═══ DATA FOR THIS EXERCISE

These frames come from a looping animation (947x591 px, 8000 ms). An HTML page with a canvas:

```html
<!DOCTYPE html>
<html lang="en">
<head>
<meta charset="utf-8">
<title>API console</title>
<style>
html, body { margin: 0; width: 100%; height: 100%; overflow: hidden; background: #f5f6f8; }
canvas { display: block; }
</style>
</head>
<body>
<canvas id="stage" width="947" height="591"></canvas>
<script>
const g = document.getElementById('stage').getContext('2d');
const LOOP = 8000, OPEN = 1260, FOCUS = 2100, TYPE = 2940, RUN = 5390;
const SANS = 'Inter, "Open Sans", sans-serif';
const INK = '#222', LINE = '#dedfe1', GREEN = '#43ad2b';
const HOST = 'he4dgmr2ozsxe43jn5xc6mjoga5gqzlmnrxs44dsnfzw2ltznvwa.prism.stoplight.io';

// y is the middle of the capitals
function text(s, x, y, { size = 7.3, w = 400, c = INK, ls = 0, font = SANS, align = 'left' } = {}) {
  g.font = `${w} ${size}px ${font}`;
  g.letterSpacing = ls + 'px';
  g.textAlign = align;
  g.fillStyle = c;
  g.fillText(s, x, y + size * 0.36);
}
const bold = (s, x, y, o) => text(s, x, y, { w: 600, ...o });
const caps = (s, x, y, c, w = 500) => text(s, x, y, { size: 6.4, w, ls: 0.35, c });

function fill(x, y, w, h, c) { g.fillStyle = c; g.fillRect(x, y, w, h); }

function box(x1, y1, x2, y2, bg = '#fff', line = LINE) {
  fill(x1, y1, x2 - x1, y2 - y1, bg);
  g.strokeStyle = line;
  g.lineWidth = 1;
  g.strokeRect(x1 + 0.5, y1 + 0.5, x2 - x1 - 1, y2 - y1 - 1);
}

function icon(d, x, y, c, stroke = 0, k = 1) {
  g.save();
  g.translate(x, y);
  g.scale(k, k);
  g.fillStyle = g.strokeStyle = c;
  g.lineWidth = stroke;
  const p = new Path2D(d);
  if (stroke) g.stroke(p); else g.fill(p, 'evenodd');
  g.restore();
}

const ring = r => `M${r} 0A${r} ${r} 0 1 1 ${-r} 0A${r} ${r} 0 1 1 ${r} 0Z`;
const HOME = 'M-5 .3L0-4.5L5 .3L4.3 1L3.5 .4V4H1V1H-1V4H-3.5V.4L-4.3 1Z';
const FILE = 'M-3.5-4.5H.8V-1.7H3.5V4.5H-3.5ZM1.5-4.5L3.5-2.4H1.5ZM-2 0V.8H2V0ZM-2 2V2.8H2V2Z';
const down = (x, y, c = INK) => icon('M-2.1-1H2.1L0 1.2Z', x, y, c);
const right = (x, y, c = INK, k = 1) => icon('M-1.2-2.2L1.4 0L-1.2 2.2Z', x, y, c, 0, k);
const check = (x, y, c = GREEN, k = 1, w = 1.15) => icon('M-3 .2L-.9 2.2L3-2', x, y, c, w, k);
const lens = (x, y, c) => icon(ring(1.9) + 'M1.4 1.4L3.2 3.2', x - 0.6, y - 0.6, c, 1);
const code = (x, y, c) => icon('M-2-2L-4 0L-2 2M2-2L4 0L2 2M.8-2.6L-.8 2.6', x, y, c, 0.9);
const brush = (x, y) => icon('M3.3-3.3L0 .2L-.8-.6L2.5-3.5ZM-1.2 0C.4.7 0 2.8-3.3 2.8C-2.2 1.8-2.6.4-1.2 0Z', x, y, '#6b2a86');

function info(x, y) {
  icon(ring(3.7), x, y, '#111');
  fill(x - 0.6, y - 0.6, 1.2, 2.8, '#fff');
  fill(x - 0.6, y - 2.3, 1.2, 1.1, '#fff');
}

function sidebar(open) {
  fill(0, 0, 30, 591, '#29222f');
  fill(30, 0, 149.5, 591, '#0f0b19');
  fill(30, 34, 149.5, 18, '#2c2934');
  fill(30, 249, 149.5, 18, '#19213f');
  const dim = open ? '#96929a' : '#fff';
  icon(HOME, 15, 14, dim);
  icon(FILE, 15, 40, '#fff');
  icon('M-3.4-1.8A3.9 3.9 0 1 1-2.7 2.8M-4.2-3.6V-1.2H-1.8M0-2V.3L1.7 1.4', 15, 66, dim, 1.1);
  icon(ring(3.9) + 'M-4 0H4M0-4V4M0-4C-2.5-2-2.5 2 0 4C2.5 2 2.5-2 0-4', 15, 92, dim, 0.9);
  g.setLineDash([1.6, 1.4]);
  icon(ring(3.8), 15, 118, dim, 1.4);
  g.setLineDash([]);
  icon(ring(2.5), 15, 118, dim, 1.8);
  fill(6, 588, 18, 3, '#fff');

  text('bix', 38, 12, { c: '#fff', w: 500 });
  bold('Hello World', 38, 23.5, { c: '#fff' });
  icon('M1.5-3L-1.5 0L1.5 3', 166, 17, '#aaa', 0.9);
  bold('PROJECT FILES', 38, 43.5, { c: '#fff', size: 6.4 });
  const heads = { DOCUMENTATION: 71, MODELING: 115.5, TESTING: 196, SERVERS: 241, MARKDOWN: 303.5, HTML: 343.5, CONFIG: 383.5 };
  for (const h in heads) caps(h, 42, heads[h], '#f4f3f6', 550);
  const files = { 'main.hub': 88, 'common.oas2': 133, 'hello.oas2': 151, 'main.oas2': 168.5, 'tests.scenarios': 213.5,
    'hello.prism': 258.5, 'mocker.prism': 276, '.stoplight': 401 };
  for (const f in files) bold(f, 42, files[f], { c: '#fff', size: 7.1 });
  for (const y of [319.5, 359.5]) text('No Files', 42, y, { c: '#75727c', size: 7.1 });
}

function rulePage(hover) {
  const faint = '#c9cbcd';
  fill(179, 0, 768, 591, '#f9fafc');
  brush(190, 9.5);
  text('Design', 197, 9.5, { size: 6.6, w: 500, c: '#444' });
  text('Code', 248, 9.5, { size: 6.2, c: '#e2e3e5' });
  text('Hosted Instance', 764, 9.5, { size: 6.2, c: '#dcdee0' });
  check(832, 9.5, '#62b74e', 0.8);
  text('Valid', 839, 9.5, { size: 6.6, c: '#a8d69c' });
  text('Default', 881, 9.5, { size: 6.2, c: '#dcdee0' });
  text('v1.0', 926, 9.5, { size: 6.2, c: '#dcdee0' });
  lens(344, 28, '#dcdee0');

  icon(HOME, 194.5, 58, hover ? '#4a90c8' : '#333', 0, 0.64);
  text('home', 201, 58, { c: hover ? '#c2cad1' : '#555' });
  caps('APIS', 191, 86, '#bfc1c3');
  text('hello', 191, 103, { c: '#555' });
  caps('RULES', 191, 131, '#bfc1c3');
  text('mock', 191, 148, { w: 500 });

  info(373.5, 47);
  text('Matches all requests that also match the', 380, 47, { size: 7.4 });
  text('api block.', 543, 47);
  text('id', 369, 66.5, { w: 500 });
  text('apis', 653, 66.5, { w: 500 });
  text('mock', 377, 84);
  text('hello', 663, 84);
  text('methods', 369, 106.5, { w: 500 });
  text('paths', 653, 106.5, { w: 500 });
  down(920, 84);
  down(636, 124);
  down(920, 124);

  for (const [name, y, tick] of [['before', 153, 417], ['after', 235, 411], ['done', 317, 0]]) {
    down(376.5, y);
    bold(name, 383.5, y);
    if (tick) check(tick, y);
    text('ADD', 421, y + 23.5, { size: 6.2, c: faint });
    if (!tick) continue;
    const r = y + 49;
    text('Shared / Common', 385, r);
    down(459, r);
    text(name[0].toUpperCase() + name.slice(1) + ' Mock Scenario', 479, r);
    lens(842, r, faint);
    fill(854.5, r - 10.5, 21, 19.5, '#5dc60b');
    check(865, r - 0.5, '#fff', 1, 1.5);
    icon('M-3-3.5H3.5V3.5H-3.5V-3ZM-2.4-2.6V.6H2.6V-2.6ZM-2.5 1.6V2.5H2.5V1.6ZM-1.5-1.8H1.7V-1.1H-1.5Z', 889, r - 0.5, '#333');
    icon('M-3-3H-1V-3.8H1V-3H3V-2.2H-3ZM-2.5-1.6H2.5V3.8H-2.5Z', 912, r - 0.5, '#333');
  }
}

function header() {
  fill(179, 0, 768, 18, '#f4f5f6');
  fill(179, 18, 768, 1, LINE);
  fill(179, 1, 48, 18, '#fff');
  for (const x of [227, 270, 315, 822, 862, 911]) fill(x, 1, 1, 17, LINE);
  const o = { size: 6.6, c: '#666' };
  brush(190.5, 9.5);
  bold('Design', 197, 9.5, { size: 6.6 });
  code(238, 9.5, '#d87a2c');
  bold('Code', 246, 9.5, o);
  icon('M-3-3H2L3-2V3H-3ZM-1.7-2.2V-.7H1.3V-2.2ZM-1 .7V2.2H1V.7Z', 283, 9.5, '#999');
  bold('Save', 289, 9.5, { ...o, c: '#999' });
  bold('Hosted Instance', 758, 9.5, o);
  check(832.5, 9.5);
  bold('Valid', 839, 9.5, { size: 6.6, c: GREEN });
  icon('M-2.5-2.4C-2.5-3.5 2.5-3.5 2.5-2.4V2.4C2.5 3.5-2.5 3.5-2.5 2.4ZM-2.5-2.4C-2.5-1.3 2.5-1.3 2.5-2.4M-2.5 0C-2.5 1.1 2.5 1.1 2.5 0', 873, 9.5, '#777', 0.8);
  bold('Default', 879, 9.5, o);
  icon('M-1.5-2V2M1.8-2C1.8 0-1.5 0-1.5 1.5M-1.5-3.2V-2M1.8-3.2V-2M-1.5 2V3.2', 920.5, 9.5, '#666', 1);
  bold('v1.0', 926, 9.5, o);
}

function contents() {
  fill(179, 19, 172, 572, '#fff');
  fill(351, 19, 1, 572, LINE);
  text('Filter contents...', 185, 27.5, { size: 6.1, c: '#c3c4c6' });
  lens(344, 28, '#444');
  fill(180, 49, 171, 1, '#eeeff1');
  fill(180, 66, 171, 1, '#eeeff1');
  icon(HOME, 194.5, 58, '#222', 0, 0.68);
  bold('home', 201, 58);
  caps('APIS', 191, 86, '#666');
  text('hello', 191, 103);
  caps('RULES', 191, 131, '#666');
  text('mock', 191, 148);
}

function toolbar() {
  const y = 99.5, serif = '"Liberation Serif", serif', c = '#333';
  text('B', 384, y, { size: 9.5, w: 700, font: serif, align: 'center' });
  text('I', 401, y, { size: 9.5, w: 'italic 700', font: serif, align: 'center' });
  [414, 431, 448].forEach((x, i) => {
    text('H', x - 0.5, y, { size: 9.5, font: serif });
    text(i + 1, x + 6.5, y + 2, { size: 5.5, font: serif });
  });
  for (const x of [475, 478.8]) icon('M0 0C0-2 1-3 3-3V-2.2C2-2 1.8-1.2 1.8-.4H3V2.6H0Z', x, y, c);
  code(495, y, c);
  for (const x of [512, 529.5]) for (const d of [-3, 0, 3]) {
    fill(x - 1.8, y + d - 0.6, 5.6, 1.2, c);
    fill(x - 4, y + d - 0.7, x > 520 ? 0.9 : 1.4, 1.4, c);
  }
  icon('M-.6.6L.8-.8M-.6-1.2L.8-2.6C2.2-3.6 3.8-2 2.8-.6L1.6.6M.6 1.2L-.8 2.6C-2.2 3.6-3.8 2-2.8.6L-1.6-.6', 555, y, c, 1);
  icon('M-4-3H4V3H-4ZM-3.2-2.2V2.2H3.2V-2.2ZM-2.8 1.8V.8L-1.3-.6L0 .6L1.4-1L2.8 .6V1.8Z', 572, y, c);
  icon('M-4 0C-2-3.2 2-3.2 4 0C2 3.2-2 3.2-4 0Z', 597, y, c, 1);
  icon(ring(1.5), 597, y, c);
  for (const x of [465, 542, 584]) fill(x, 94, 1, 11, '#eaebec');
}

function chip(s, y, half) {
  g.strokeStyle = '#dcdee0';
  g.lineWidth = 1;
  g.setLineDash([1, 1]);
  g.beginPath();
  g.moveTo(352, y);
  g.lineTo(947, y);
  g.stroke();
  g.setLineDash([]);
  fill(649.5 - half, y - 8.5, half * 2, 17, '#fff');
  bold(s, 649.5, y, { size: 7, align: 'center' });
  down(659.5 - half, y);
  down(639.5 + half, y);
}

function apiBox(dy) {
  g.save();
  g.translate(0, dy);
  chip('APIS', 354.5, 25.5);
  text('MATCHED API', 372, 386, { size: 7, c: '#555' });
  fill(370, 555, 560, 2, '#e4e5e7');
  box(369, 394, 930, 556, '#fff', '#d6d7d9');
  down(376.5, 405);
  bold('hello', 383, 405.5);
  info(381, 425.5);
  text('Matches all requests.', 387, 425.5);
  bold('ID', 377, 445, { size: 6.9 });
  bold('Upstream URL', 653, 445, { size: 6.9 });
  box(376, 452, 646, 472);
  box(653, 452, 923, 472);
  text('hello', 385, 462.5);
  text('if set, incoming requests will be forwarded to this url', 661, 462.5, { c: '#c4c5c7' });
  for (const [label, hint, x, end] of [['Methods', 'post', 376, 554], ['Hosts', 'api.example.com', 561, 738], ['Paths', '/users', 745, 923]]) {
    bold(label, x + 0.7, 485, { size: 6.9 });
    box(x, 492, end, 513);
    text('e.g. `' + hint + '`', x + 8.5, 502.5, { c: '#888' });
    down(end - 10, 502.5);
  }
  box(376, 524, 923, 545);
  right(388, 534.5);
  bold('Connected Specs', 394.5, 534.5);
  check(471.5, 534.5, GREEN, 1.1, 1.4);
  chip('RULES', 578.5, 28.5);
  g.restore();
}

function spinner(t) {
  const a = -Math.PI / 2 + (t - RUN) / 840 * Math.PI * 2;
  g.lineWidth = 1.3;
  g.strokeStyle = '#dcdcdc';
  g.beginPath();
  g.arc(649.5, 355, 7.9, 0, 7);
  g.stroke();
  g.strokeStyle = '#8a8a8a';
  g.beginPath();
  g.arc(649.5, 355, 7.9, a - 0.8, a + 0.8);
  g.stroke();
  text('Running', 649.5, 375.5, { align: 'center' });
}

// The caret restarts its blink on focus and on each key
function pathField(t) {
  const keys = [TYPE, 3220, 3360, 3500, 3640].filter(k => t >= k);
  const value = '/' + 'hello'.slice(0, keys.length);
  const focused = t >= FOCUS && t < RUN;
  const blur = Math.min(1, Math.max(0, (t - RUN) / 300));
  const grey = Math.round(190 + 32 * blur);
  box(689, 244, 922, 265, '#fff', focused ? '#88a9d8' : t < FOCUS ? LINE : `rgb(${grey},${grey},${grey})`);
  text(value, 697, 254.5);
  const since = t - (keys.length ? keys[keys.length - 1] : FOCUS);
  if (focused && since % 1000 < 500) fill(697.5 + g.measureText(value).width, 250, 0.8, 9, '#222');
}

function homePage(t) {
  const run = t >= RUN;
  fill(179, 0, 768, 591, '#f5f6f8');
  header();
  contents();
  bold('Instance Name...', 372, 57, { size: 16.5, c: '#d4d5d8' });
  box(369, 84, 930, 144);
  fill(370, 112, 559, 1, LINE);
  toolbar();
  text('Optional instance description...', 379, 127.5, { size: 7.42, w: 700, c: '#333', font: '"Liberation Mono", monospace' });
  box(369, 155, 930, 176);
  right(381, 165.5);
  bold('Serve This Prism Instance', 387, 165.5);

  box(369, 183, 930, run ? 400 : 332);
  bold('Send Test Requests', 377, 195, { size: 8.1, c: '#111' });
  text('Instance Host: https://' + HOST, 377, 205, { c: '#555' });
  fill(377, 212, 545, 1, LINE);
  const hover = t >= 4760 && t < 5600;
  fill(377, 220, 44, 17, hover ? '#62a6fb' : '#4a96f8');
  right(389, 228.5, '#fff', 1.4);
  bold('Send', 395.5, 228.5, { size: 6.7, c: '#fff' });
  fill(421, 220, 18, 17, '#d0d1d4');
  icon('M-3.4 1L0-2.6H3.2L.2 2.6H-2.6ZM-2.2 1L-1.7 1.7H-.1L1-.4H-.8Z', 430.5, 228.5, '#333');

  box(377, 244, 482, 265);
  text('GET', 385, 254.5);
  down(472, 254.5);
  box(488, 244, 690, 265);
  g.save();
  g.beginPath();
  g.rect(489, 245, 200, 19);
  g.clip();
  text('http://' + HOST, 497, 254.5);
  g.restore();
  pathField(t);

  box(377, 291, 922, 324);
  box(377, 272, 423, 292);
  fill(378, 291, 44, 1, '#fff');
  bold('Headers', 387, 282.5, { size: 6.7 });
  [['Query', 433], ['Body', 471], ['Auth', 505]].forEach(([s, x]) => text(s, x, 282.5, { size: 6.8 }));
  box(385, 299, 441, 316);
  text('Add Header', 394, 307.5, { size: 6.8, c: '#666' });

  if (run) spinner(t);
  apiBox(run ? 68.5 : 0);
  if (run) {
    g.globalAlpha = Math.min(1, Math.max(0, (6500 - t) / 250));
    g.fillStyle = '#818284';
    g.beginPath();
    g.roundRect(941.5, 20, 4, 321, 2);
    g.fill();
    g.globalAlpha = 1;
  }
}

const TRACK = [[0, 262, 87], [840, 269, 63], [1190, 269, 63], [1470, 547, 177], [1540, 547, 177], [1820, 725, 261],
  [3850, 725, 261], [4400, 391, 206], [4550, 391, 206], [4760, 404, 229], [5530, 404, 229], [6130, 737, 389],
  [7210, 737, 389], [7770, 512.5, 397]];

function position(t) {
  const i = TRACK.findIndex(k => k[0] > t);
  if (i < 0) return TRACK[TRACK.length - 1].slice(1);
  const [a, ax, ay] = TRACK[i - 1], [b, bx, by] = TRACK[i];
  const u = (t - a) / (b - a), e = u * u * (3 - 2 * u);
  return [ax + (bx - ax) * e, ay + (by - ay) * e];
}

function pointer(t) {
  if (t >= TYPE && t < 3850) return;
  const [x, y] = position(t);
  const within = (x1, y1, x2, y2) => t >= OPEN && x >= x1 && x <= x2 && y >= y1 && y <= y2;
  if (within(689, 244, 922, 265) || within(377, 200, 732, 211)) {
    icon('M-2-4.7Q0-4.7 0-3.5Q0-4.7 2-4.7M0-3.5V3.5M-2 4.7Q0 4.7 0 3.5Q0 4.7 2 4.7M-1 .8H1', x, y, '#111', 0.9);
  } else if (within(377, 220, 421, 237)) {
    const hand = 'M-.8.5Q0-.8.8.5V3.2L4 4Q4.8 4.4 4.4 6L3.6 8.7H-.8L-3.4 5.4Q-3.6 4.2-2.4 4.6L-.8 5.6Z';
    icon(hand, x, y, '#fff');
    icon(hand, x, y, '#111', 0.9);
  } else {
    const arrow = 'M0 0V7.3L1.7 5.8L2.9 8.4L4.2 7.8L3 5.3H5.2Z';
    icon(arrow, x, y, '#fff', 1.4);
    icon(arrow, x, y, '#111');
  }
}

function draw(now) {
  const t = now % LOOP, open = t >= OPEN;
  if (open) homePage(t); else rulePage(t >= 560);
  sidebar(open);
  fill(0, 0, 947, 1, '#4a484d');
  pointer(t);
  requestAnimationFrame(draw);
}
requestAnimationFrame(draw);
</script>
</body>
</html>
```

══════

▶ _EXERCISE GOAL_
Where in the entries does the word "font" occur? Copy out each line that has it.

▶ _WORKED SOLUTION_
function text(s, x, y, { size = 7.3, w = 400, c = INK, ls = 0, font = SANS, align = 'left' } = {}) {
  g.font = `${w} ${size}px ${font}`;
  text('B', 384, y, { size: 9.5, w: 700, font: serif, align: 'center' });
  text('I', 401, y, { size: 9.5, w: 'italic 700', font: serif, align: 'center' });
    text('H', x - 0.5, y, { size: 9.5, font: serif });
    text(i + 1, x + 6.5, y + 2, { size: 5.5, font: serif });
  text('Optional instance description...', 379, 127.5, { size: 7.42, w: 700, c: '#333', font: '"Liberation Mono", monospace' });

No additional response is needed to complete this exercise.